◆ What needs to be done:
Though the entries hold pictures, only their text should be duplicated, exactly and in full.

### Listed entries ###

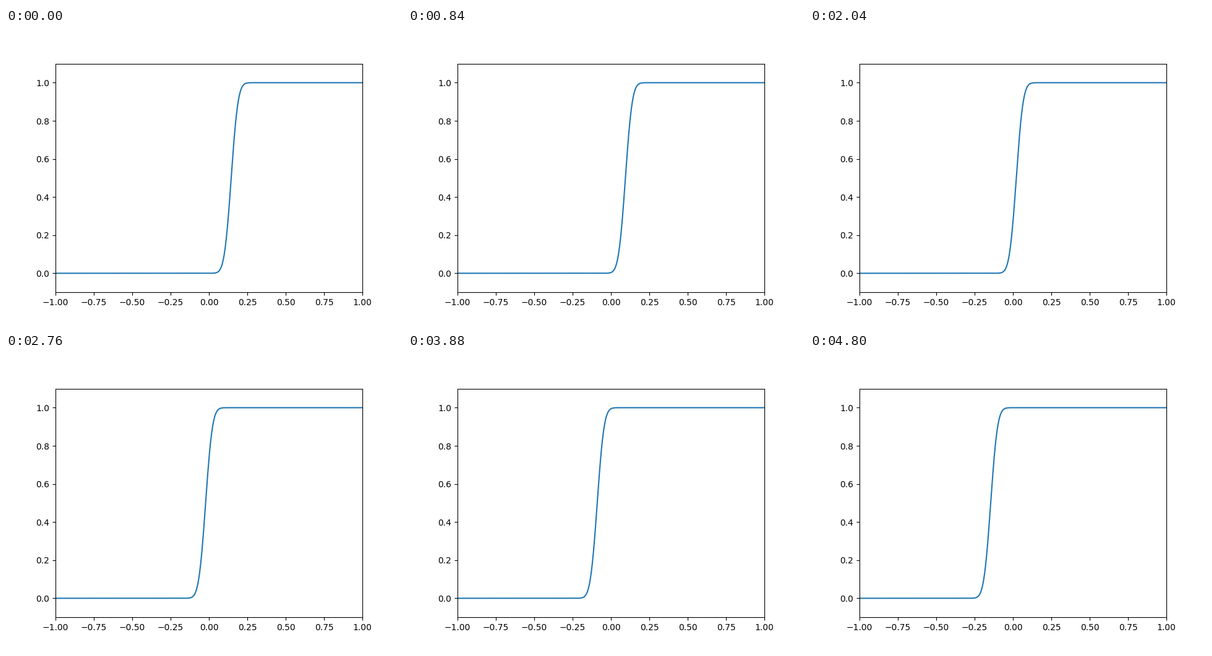
These frames come from a looping animation (640 px wide and 480 px high, 4840 ms). A matplotlib script:

```python
import math

import matplotlib.pyplot as plt
import numpy as np
from matplotlib.animation import FuncAnimation

FRAMES = 121
INTERVAL = 40
REACH = 0.145      # the step travels from +REACH to -REACH
STEEPNESS = 20

erf = np.vectorize(math.erf)
x = np.linspace(-1, 1, 1001)


def smooth_step(center):
    return 0.5 * (1 + erf(STEEPNESS * (x - center)))


def center_at(frame):
    return REACH * (1 - 2 * frame / (FRAMES - 1))


fig, ax = plt.subplots(figsize=(6.4, 4.8), dpi=100)
ax.set_xlim(-1, 1)
ax.set_ylim(-0.1, 1.1)
line, = ax.plot(x, smooth_step(center_at(0)), color="#1f77b4", lw=1.5)


def update(frame):
    line.set_ydata(smooth_step(center_at(frame)))
    return line,


anim = FuncAnimation(fig, update, frames=FRAMES, interval=INTERVAL,
                     repeat=True, repeat_delay=0)
plt.show()
```
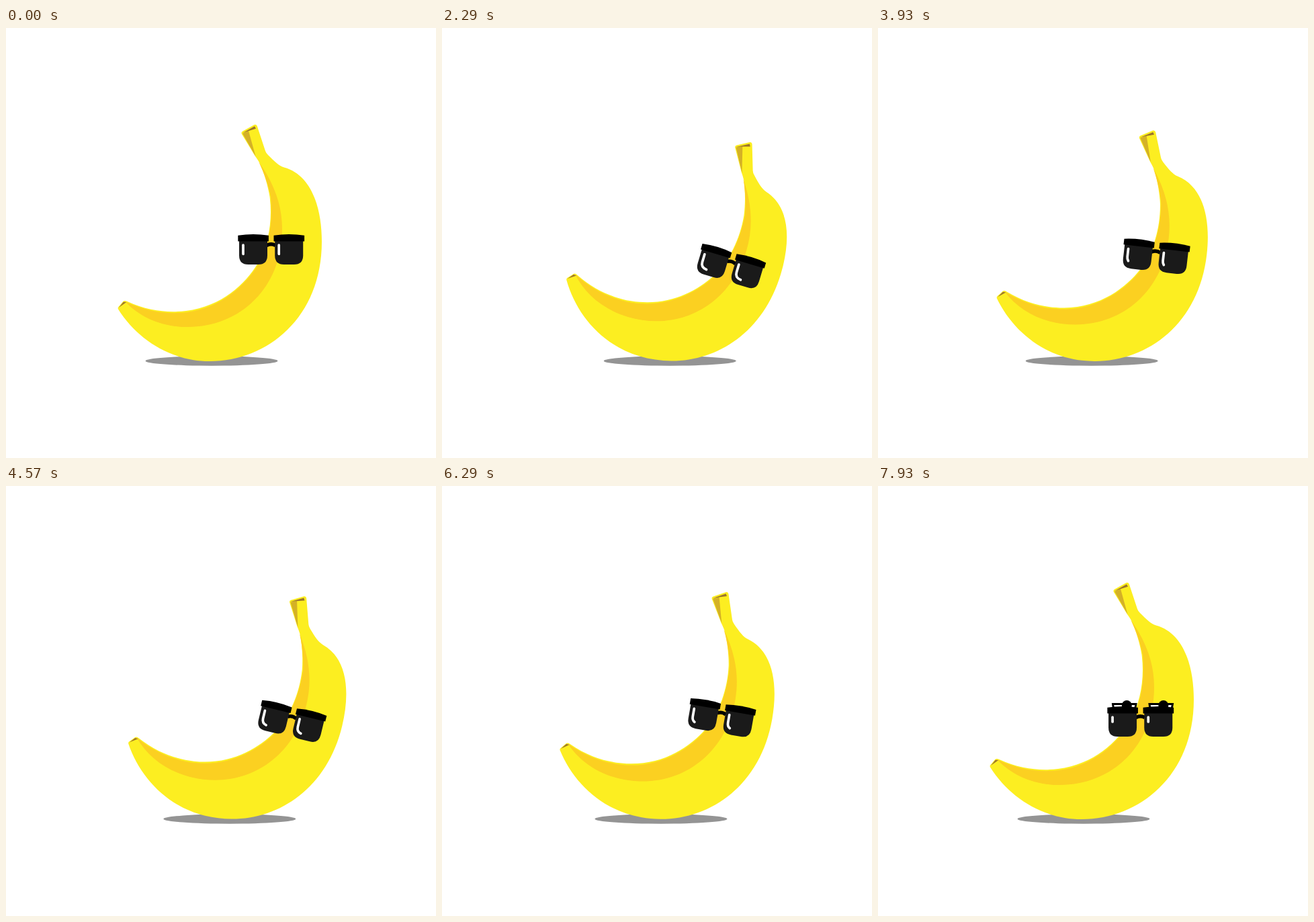
Recreate the animation shown at these times as an HTML page. Size 640x640 px, loop 8 s.

```html
<!DOCTYPE html>
<html lang="en">
<head>
<meta charset="utf-8">
<title>Rocking banana</title>
<style>
  html, body { margin: 0; width: 100%; height: 100%; overflow: hidden; background: #fff; }
  svg { display: block; width: 100%; height: 100%; }
</style>
</head>
<body>
<svg viewBox="0 0 640 640">
  <defs>
    <g id="eye">
      <path d="M349.5 324.4H384Q382 342 366.5 342Q351 342 349.5 324.4Z" fill="#fff" stroke="#000" stroke-width="3"/>
      <ellipse cx="370.3" cy="327" rx="7.5" ry="8"/>
    </g>
    <g id="lens">
      <path d="M347 315H389V338.5Q389 352 375.5 352H360.5Q347 352 347 338.5Z" fill="#1a1a1a"/>
      <path d="M345.3 317.6V308.8Q368 305.2 390.9 308.8V317.6Z"/>
      <path class="glint" d="M353 323V335Q353 344 364 344" fill="none" stroke="#fff" stroke-width="3.7" stroke-linecap="round"/>
    </g>
  </defs>
  <ellipse id="shadow" cy="495.5" rx="98.5" ry="7.2" fill="#949494"/>
  <g id="banana">
    <path fill="#fcee21" d="M167 418.5Q166 416.5 167.5 415L174.5 406.8Q176.5 405 180 406.8C213 422 243 424 268 421C322 414 356 381 375 350C391 322 397 286 392.5 251C390 235 384 215 377 200Q374 195 371 191L351 158Q349.5 155.5 352 153.8L369.5 144Q372.5 142.8 373.8 146L386 183Q387 186 390 189C400 199 406 205 414 207.5C455 219 470 268 470 318C470 430 390 496 303 496C245 496 195 463 167 418.5Z"/>
    <path fill="#fbd021" d="M177 407C213 424 245 426 270 423C322 416 358 381 376 351C393 322 397 286 394 251C391 235 384 215 376 199C398 230 411 262 411 300C411 385 350 445 270 445C232 445 200 431 177 407Z"/>
    <path fill="#d4b126" d="M352 157L361 153L371.5 191Z"/>
    <path fill="#9c752c" d="M352 156.3L370 146.3L372 149.8L361 153.2ZM168 416L174.8 407.8L179.3 408Z"/>
    <use href="#eye"/>
    <use href="#eye" x="54.5"/>
    <g id="glasses">
      <path d="M388 323.6Q394.5 320 401 323.6" fill="none" stroke="#000" stroke-width="5.4"/>
      <use href="#lens"/>
      <use href="#lens" x="53.2"/>
    </g>
  </g>
</svg>
<script>
  const LOOP = 8000;
  const el = id => document.getElementById(id);
  const shadow = el('shadow'), banana = el('banana'), glasses = el('glasses');
  const glint = document.querySelector('.glint');

  // time, tilt, body x, body y, shadow x
  const poses = [
    [0, 0, 0, 0, 0],
    [1780, 19.6, 46, 4.6, 39.3],
    [3520, 4.8, 16.8, 1.3, 8.7],
    [5400, 19.6, 46, 4.6, 39.3],
    [7200, 0, 0, 0, 0]
  ];

  function ease(t, from, to) {
    const u = Math.min(1, Math.max(0, (t - from) / (to - from)));
    return (1 - Math.cos(Math.PI * u)) / 2;
  }

  function poseAt(t) {
    let i = 0;
    while (i < poses.length - 2 && t >= poses[i + 1][0]) i++;
    const a = poses[i], b = poses[i + 1], k = ease(t, a[0], b[0]);
    return a.map((v, n) => v + (b[n] - v) * k);
  }

  function draw(t) {
    const [, tilt, x, y, shade] = poseAt(t);
    const slip = ease(t, 7200, 8150);
    shadow.setAttribute('cx', 306 + shade);
    banana.setAttribute('transform', `translate(${x} ${y}) rotate(${tilt} 318 320)`);
    glasses.setAttribute('transform', `translate(${-4.5 * slip} ${24 * slip})`);
    glint.setAttribute('stroke-dasharray', `${13.3 + 0.78 * tilt - 7.2 * slip} 100`);
  }

  const start = performance.now();
  function tick() {
    draw((performance.now() - start) % LOOP);
    requestAnimationFrame(tick);
  }
  draw(0);
  requestAnimationFrame(tick);
</script>
</body>
</html>
```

###

◆ Finished exercise:
These frames come from a looping animation (640 px wide and 480 px high, 4840 ms). A matplotlib script:

```python
import math

import matplotlib.pyplot as plt
import numpy as np
from matplotlib.animation import FuncAnimation

FRAMES = 121
INTERVAL = 40
REACH = 0.145      # the step travels from +REACH to -REACH
STEEPNESS = 20

erf = np.vectorize(math.erf)
x = np.linspace(-1, 1, 1001)


def smooth_step(center):
    return 0.5 * (1 + erf(STEEPNESS * (x - center)))


def center_at(frame):
    return REACH * (1 - 2 * frame / (FRAMES - 1))


fig, ax = plt.subplots(figsize=(6.4, 4.8), dpi=100)
ax.set_xlim(-1, 1)
ax.set_ylim(-0.1, 1.1)
line, = ax.plot(x, smooth_step(center_at(0)), color="#1f77b4", lw=1.5)


def update(frame):
    line.set_ydata(smooth_step(center_at(frame)))
    return line,


anim = FuncAnimation(fig, update, frames=FRAMES, interval=INTERVAL,
                     repeat=True, repeat_delay=0)
plt.show()
```
Recreate the animation shown at these times as an HTML page. Size 640x640 px, loop 8 s.

```html
<!DOCTYPE html>
<html lang="en">
<head>
<meta charset="utf-8">
<title>Rocking banana</title>
<style>
  html, body { margin: 0; width: 100%; height: 100%; overflow: hidden; background: #fff; }
  svg { display: block; width: 100%; height: 100%; }
</style>
</head>
<body>
<svg viewBox="0 0 640 640">
  <defs>
    <g id="eye">
      <path d="M349.5 324.4H384Q382 342 366.5 342Q351 342 349.5 324.4Z" fill="#fff" stroke="#000" stroke-width="3"/>
      <ellipse cx="370.3" cy="327" rx="7.5" ry="8"/>
    </g>
    <g id="lens">
      <path d="M347 315H389V338.5Q389 352 375.5 352H360.5Q347 352 347 338.5Z" fill="#1a1a1a"/>
      <path d="M345.3 317.6V308.8Q368 305.2 390.9 308.8V317.6Z"/>
      <path class="glint" d="M353 323V335Q353 344 364 344" fill="none" stroke="#fff" stroke-width="3.7" stroke-linecap="round"/>
    </g>
  </defs>
  <ellipse id="shadow" cy="495.5" rx="98.5" ry="7.2" fill="#949494"/>
  <g id="banana">
    <path fill="#fcee21" d="M167 418.5Q166 416.5 167.5 415L174.5 406.8Q176.5 405 180 406.8C213 422 243 424 268 421C322 414 356 381 375 350C391 322 397 286 392.5 251C390 235 384 215 377 200Q374 195 371 191L351 158Q349.5 155.5 352 153.8L369.5 144Q372.5 142.8 373.8 146L386 183Q387 186 390 189C400 199 406 205 414 207.5C455 219 470 268 470 318C470 430 390 496 303 496C245 496 195 463 167 418.5Z"/>
    <path fill="#fbd021" d="M177 407C213 424 245 426 270 423C322 416 358 381 376 351C393 322 397 286 394 251C391 235 384 215 376 199C398 230 411 262 411 300C411 385 350 445 270 445C232 445 200 431 177 407Z"/>
    <path fill="#d4b126" d="M352 157L361 153L371.5 191Z"/>
    <path fill="#9c752c" d="M352 156.3L370 146.3L372 149.8L361 153.2ZM168 416L174.8 407.8L179.3 408Z"/>
    <use href="#eye"/>
    <use href="#eye" x="54.5"/>
    <g id="glasses">
      <path d="M388 323.6Q394.5 320 401 323.6" fill="none" stroke="#000" stroke-width="5.4"/>
      <use href="#lens"/>
      <use href="#lens" x="53.2"/>
    </g>
  </g>
</svg>
<script>
  const LOOP = 8000;
  const el = id => document.getElementById(id);
  const shadow = el('shadow'), banana = el('banana'), glasses = el('glasses');
  const glint = document.querySelector('.glint');

  // time, tilt, body x, body y, shadow x
  const poses = [
    [0, 0, 0, 0, 0],
    [1780, 19.6, 46, 4.6, 39.3],
    [3520, 4.8, 16.8, 1.3, 8.7],
    [5400, 19.6, 46, 4.6, 39.3],
    [7200, 0, 0, 0, 0]
  ];

  function ease(t, from, to) {
    const u = Math.min(1, Math.max(0, (t - from) / (to - from)));
    return (1 - Math.cos(Math.PI * u)) / 2;
  }

  function poseAt(t) {
    let i = 0;
    while (i < poses.length - 2 && t >= poses[i + 1][0]) i++;
    const a = poses[i], b = poses[i + 1], k = ease(t, a[0], b[0]);
    return a.map((v, n) => v + (b[n] - v) * k);
  }

  function draw(t) {
    const [, tilt, x, y, shade] = poseAt(t);
    const slip = ease(t, 7200, 8150);
    shadow.setAttribute('cx', 306 + shade);
    banana.setAttribute('transform', `translate(${x} ${y}) rotate(${tilt} 318 320)`);
    glasses.setAttribute('transform', `translate(${-4.5 * slip} ${24 * slip})`);
    glint.setAttribute('stroke-dasharray', `${13.3 + 0.78 * tilt - 7.2 * slip} 100`);
  }

  const start = performance.now();
  function tick() {
    draw((performance.now() - start) % LOOP);
    requestAnimationFrame(tick);
  }
  draw(0);
  requestAnimationFrame(tick);
</script>
</body>
</html>
```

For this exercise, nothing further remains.